He inserts the child-in-a-casket scene into the cinematic collage so nonchalantly and, for the lack of a better word, tastefully, that instead of distressing the scene passes as just another fact of life (not solely in Iceland). Some scenes appear as a strange choice for a Christmas movie however the approach is apparently the director's motive of exploring the less stereotypical (conventional) situation and moments of the holiday season. Echo´s strength is going against the well-established and socially normalized imagery while inspecting seemingly unrelated moments around Christmas that offer more complicated yet fuller and more candid social portrait.
The hypnotic lensing by Sophia Olsson (the DoP on Rúnarrson´s previous projects) plays even stranger illusion in exterior snow-filled shots. At some moments, the whiteness glaring from the snow and falling on faces making them appear paler and the composition of the frame appear as out the playbook of Swedish maestro Roy Andersson.
The fragmented portrayal Echo resembles Glawogger´s travelogues (most notably his latest unfinished project Untitled) regarding fearlessness to dive into mundane and even darker situations in life.

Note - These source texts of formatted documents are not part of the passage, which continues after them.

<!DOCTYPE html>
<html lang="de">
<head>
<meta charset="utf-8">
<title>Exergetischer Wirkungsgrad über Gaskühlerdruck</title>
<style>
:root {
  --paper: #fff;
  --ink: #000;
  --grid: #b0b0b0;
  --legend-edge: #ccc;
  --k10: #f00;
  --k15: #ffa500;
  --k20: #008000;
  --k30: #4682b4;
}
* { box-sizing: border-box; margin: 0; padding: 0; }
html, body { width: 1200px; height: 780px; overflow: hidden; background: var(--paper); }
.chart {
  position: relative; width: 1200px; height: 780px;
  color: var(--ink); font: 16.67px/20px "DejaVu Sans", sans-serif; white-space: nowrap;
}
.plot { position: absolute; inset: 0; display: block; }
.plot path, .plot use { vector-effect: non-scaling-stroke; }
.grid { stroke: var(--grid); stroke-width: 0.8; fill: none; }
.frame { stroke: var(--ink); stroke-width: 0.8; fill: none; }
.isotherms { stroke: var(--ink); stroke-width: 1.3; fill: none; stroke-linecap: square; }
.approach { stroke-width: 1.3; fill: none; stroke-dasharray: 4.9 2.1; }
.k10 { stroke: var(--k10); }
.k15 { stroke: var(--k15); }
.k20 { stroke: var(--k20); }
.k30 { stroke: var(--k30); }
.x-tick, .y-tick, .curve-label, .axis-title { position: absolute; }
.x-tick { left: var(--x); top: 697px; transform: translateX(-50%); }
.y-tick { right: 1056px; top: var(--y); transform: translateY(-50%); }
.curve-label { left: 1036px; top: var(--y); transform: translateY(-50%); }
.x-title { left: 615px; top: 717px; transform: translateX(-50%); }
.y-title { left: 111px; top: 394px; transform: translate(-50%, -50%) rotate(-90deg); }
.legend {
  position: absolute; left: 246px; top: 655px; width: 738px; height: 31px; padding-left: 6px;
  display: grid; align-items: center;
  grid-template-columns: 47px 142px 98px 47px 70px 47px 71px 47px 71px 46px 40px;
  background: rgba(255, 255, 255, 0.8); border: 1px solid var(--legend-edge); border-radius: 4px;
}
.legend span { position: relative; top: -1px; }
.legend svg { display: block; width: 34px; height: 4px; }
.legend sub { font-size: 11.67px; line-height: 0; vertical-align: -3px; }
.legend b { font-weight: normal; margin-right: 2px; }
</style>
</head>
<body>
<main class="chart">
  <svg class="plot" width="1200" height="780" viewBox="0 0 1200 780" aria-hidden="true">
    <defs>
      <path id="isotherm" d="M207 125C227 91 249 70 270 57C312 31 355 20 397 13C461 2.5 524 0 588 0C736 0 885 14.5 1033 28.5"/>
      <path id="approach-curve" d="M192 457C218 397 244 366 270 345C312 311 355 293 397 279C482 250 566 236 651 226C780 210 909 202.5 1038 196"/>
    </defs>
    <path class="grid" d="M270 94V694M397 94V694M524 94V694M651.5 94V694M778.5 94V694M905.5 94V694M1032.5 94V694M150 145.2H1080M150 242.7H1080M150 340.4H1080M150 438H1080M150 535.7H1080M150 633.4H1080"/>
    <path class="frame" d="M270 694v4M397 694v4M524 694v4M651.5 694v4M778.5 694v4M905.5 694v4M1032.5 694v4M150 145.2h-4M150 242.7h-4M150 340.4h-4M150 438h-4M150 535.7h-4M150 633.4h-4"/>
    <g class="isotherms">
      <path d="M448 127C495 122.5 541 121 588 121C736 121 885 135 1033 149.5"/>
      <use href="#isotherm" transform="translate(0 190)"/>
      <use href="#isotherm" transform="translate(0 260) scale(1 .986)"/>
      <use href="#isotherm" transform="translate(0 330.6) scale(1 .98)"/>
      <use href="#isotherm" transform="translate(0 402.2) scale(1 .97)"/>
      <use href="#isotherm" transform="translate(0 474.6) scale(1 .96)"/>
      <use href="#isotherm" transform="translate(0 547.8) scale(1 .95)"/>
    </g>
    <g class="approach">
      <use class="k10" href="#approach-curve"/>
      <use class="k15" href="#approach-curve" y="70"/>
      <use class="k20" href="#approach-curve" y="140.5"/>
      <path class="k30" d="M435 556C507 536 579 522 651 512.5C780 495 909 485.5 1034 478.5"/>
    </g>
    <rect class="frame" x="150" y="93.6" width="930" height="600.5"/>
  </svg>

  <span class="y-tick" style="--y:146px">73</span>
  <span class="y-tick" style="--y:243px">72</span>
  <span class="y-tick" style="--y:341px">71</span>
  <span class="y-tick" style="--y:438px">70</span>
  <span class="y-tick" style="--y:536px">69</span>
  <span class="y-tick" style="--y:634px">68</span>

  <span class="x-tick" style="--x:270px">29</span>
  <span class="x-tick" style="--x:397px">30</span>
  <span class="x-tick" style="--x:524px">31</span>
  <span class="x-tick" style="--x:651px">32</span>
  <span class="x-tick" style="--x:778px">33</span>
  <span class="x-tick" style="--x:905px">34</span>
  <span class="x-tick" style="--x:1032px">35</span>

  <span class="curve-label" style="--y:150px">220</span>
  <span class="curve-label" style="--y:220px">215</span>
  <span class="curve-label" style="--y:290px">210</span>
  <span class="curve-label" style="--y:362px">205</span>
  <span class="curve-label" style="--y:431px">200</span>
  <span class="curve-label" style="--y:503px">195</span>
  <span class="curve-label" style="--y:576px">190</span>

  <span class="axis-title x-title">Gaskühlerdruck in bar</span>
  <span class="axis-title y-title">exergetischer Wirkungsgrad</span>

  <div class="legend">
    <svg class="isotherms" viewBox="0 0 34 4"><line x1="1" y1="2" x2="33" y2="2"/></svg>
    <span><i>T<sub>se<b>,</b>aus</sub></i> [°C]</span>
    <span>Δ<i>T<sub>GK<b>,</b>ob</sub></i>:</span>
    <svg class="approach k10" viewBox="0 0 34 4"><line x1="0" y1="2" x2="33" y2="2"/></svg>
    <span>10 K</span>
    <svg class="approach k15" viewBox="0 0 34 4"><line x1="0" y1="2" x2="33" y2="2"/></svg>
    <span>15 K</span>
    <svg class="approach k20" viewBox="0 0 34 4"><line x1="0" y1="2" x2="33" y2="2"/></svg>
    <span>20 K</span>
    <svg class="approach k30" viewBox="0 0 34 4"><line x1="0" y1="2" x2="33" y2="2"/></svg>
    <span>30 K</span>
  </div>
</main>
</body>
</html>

Unlike Glawogger´s exploratory style, Rúnarsson delivers a poetical depiction of Icelandic folk within the grip of realism that does not mock the protagonist, the Icelanders, even when the director dips into controversial situations (police apprehending asylum seekers hidden in church, a stone cold and stoic face of emergency call center operator when child calls in during parents´ violent fight). Rúnarsson´s brand of poetical realism remains equally thought-provoking as in his previous ventures.
- Rúnar Rúnarsson
- Rúnar Rúnarsson
- Sigurmar Albertsson
- Bent Kingo Andersen
- Sif Arnarsdóttir
- Ari Arnarson